Working people should not be living in poverty. Ensure employees are paid a living wage.
For the past 40 years, Granite Staters have been working harder than ever. Productivity has increased, but for most families, wages are flat and have not kept up with rising costs.
The federal minimum wage that New Hampshire currently aligns with was last increased in 2009. Inflation has eroded the buying power of the minimum wage. In 2019 a minimum wage worker would need to work more than 44 extra days over the course of a year to make the same in real terms that they did in 2009. Over the decade this amounts to the loss of $13,329, nearly a full year of pay for a minimum wage worker.

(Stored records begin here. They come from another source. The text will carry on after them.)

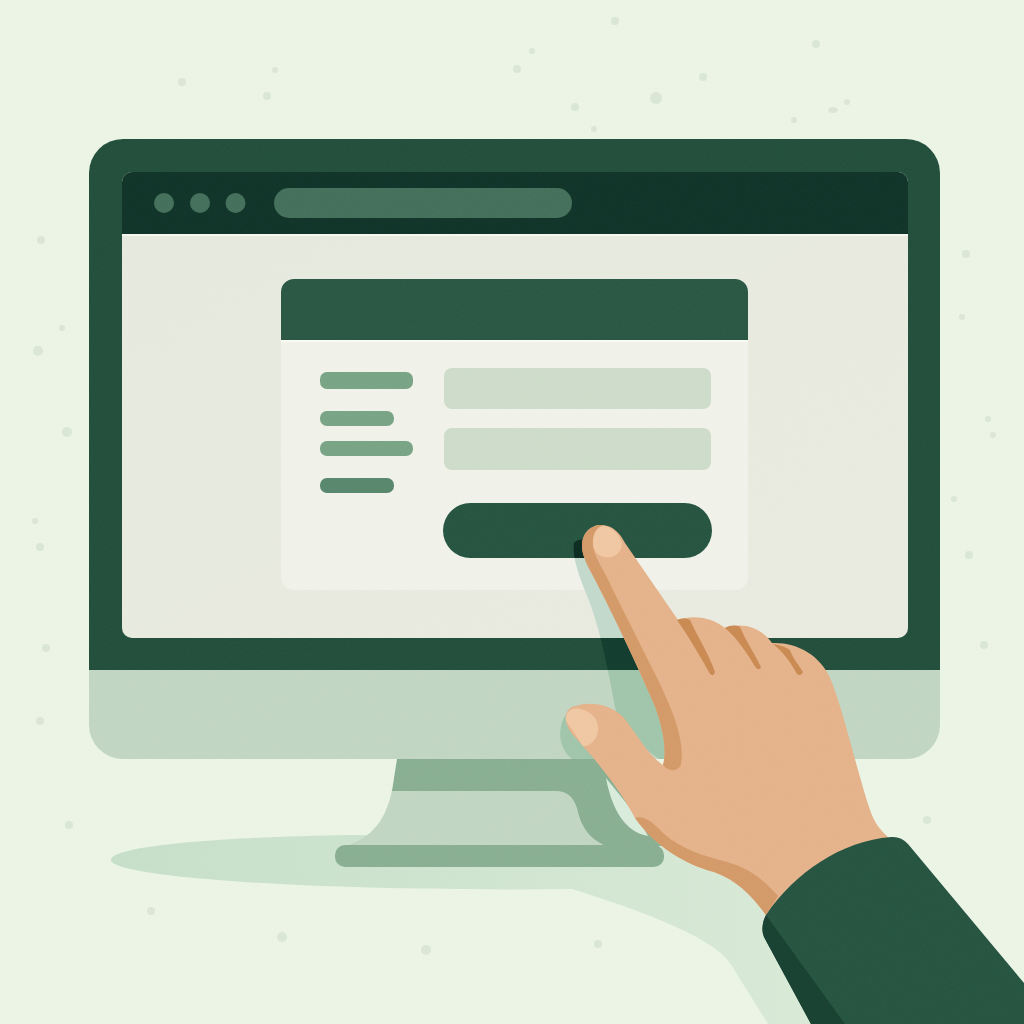
<!DOCTYPE html>
<html lang="en">
<head>
<meta charset="utf-8">
<title>Submitting an online form</title>
<style>
:root {
  --paper: #eaf4e4;
  --speck: #d9e5d5;
  --frame: #214c3a;
  --bar: #103227;
  --bar-detail: #426e59;
  --screen: #e6e9dd;
  --card: #f0f1e8;
  --card-head: #285542;
  --label: #76a283;
  --label-dark: #55856a;
  --field: #cddbc9;
  --button: #24523f;
  --chin: #c0d5c1;
  --stand-dark: #87ad90;
  --floor: #cfe3cf;
  --skin: #e4b189;
  --skin-shade: #d39866;
  --crease: #c98850;
  --nail: #efc6a1;
  --sleeve: #24523f;
  --sleeve-shade: #173f30;
}
html, body { margin: 0; background: var(--paper); overflow: hidden; }
svg { display: block; width: 1024px; height: 1024px; }
.speck { fill: var(--speck); }
.frame { fill: var(--frame); }
.bar { fill: var(--bar); }
.bar-detail { fill: var(--bar-detail); }
.card { fill: var(--card); }
.card-head { fill: var(--card-head); }
.label { fill: var(--label); }
.label-dark { fill: var(--label-dark); }
.field { fill: var(--field); }
.button { fill: var(--button); }
.chin { fill: var(--chin); }
.stand-dark { fill: var(--stand-dark); }
.skin { fill: var(--skin); }
.skin-shade { fill: var(--skin-shade); }
.crease { fill: var(--crease); }
.nail { fill: var(--nail); }
.sleeve { fill: var(--sleeve); }
.sleeve-shade { fill: var(--sleeve-shade); }
.grain { filter: url(#grain); opacity: .13; mix-blend-mode: soft-light; }
</style>
</head>
<body>
<svg viewBox="0 0 1024 1024" role="img" aria-label="A hand presses the button of a form on a desktop monitor">
  <defs>
    <linearGradient id="floor-fade" x1="0" x2="1" y1="0" y2="0">
      <stop offset="0" stop-color="#c5dec7"/>
      <stop offset="1" stop-color="#d8e9d6"/>
    </linearGradient>
    <linearGradient id="screen-fade" x1="0" x2="1" y1="0" y2="1">
      <stop offset="0" stop-color="#e5e9dd"/>
      <stop offset="1" stop-color="#e9eadf"/>
    </linearGradient>
    <filter id="grain" x="0" y="0" width="100%" height="100%">
      <feTurbulence type="fractalNoise" baseFrequency="0.7" numOctaves="2" seed="4"/>
      <feColorMatrix type="saturate" values="0"/>
      <feComponentTransfer><feFuncA type="linear" slope="0" intercept="1"/></feComponentTransfer>
    </filter>
    <clipPath id="screen-clip"><rect x="122" y="172" width="786" height="466" rx="10"/></clipPath>
    <clipPath id="monitor-clip"><rect x="89" y="139" width="851" height="620" rx="34"/></clipPath>
    <clipPath id="card-clip"><rect x="281" y="279" width="467" height="311" rx="13"/></clipPath>
    <clipPath id="button-clip"><rect x="443" y="503" width="269" height="55" rx="27.5"/></clipPath>
    <clipPath id="bezel-clip"><rect x="89" y="638" width="851" height="32"/></clipPath>
    <clipPath id="chin-clip"><rect x="89" y="670" width="851" height="89"/></clipPath>
    <clipPath id="display-clip"><rect x="122" y="558" width="786" height="80"/></clipPath>
    <path id="finger-shadow" d="M574 543Q580 535 600 545L690 740L664 762C644 750 628 734 616 712C608 670 600 628 588 598C578 574 572 556 574 543Z"/>
  </defs>

  <rect width="1024" height="1024" fill="var(--paper)"/>
  <g class="speck">
    <circle cx="182" cy="82" r="4"/><circle cx="267" cy="96" r="4"/><circle cx="275" cy="70" r="3"/>
    <circle cx="517" cy="69" r="4"/><circle cx="532" cy="51" r="3"/><circle cx="615" cy="21" r="4"/>
    <circle cx="575" cy="107" r="4"/><circle cx="656" cy="98" r="6"/><circle cx="703" cy="77" r="4"/>
    <circle cx="594" cy="129" r="3"/><circle cx="816" cy="44" r="4"/><circle cx="794" cy="120" r="3"/>
    <ellipse cx="833" cy="110" rx="5" ry="3"/><circle cx="847" cy="102" r="3"/>
    <circle cx="41" cy="240" r="4"/><circle cx="62" cy="328" r="3"/><circle cx="38" cy="351" r="5"/>
    <circle cx="67" cy="432" r="5"/><circle cx="35" cy="521" r="3"/><circle cx="40" cy="547" r="4"/>
    <circle cx="46" cy="648" r="4"/><circle cx="40" cy="721" r="4"/><circle cx="69" cy="825" r="4"/>
    <circle cx="966" cy="254" r="4"/><circle cx="962" cy="317" r="3"/><circle cx="988" cy="419" r="3"/>
    <circle cx="993" cy="435" r="3"/><circle cx="969" cy="555" r="4"/><circle cx="954" cy="499" r="3"/>
    <circle cx="984" cy="645" r="4"/><circle cx="927" cy="820" r="4"/><circle cx="151" cy="911" r="4"/>
    <circle cx="282" cy="937" r="5"/><circle cx="426" cy="950" r="5"/><circle cx="598" cy="944" r="4"/>
  </g>

  <path id="floor-shadow" fill="url(#floor-fade)" d="M111 860C112 846 220 837 350 835L640 838L800 900L830 1024H768L730 963C712 937 640 910 572 889C330 892 112 878 111 860Z"/>

  <g id="stand">
    <path class="chin" d="M392 790H600L655 846H345C372 838 386 820 392 790Z"/>
    <path class="stand-dark" d="M397 759H600L650 826L664 846H606C588 838 581 826 577 808C573 796 566 791 556 791H392Z"/>
    <path fill="#d8ebda" d="M606 778C612 810 625 832 648 836L636 815Z"/>
    <rect class="stand-dark" x="335" y="845" width="329" height="22" rx="10"/>
  </g>

  <g id="monitor">
    <g clip-path="url(#monitor-clip)">
      <rect class="frame" x="89" y="139" width="851" height="531"/>
      <rect class="chin" x="89" y="670" width="851" height="89"/>
    </g>
    <g clip-path="url(#screen-clip)">
      <rect fill="url(#screen-fade)" x="122" y="172" width="786" height="466"/>
      <rect class="bar" x="122" y="172" width="786" height="62"/>
      <rect fill="#f6f8ef" x="122" y="234" width="786" height="2"/>
    </g>
    <g class="bar-detail">
      <circle cx="164" cy="203" r="10"/>
      <circle cx="200" cy="203" r="10"/>
      <circle cx="235.5" cy="203" r="10"/>
      <rect x="274" y="188" width="298" height="30" rx="15"/>
    </g>
  </g>

  <g id="form-card">
    <g clip-path="url(#card-clip)">
      <rect class="card" x="281" y="279" width="467" height="311"/>
      <rect class="card-head" x="281" y="279" width="467" height="61"/>
      <rect fill="#fafaf3" x="281" y="340" width="467" height="2"/>
    </g>
    <rect class="label" x="320" y="372" width="93" height="17" rx="7"/>
    <rect class="label" x="320" y="411" width="74" height="15" rx="7"/>
    <rect class="label" x="320" y="441" width="93" height="15" rx="7"/>
    <rect class="label-dark" x="320" y="478" width="74" height="15" rx="7"/>
    <rect class="field" x="444" y="368" width="267" height="41" rx="8"/>
    <rect class="field" x="444" y="428" width="267" height="42" rx="8"/>
    <rect class="button" x="443" y="503" width="269" height="55" rx="27.5"/>
  </g>

  <g id="hand-shadow">
    <use href="#finger-shadow" clip-path="url(#button-clip)" fill="#0c2a20"/>
    <use href="#finger-shadow" clip-path="url(#display-clip)" fill="#c1d8ca"/>
    <use href="#finger-shadow" clip-path="url(#bezel-clip)" fill="#123b2c"/>
    <use href="#finger-shadow" clip-path="url(#chin-clip)" fill="#9fc4a9"/>
    <path fill="#9fc4a9" d="M568 712C556 726 558 748 572 759H600L590 735Z"/>
  </g>

  <g id="hand">
    <path class="skin" d="M582 546C582 532 592 524 603 525C613 526 620 533 625 543L678 620C690 615 711 616 725 628C742 622 760 626 772 643C796 642 820 654 831 680C845 716 856 768 870 810C874 822 880 830 888 837L850 900L766 915C752 896 737 880 714 872C684 864 655 846 635 818C617 784 592 756 573 735C564 724 563 712 572 707C590 700 612 704 624 718C638 736 649 756 663 765C668 748 661 718 650 695C634 658 610 608 592 574C585 561 582 553 582 546Z"/>
    <path class="skin-shade" d="M582 546C582 532 592 524 603 525C595 530 592 537 593 547C595 558 604 570 612 588L658 680C674 713 685 742 681 764C679 772 668 772 663 765C668 748 661 718 650 695C634 658 610 608 592 574C585 561 582 553 582 546Z"/>
    <path class="skin-shade" d="M635 818C645 815 653 823 663 833C682 850 705 856 727 862C749 868 764 880 778 896L766 915C752 896 737 880 714 872C684 864 655 846 635 818Z"/>
    <path class="nail" d="M593 542C593 531 599 525 605 526C614 528 619 535 622 543C622 553 613 559 605 557C597 556 593 550 593 542Z"/>
    <path class="nail" d="M566 721C565 712 571 707 580 709C592 711 600 721 598 732C596 742 588 747 583 746Z"/>
    <g class="crease">
      <path d="M677 620C681 618 686 618 690 620C697 636 708 652 715 672Q714 677 710 674C700 656 689 637 677 620Z"/>
      <path d="M725 628C730 625 736 625 740 627C746 641 754 653 761 667Q760 671 756 668C747 653 737 638 725 628Z"/>
      <path d="M773 644C780 645 786 647 790 650C793 659 799 665 803 672Q801 677 797 674C790 661 783 652 773 644Z"/>
    </g>
  </g>

  <g id="sleeve">
    <path class="sleeve" d="M766 915C795 872 842 841 891 837Q901 836 908 844L1024 983V1024H811L764 937Q760 927 766 915Z"/>
    <path class="sleeve-shade" d="M766 915L845 1024H811L764 937Q760 927 766 915Z"/>
  </g>

  <rect class="grain" width="1024" height="1024"/>
</svg>
</body>
</html>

When jobs don’t pay enough working people turn to public assistance to meet their basic needs. One third of recipients of cash assistance welfare benefits from the TANF program and thirty six percent of recipients of SNAP food stamp benefits are working families.
New Hampshire is one of the states with the highest percentage of public assistance funds, over 60%, going to working families. These programs provide vital support to working families whose employers pay less than livable wages. These are among the hidden social costs of low wage work. Higher wages would help lower these public assistance costs.
Raising the minimum wage will enable thousands for working families to afford their basic needs and begin saving for the future. And when working people earn a higher wage, they have more money to put back into our communities, helping to build a stronger, more prosperous economy that works for everyone.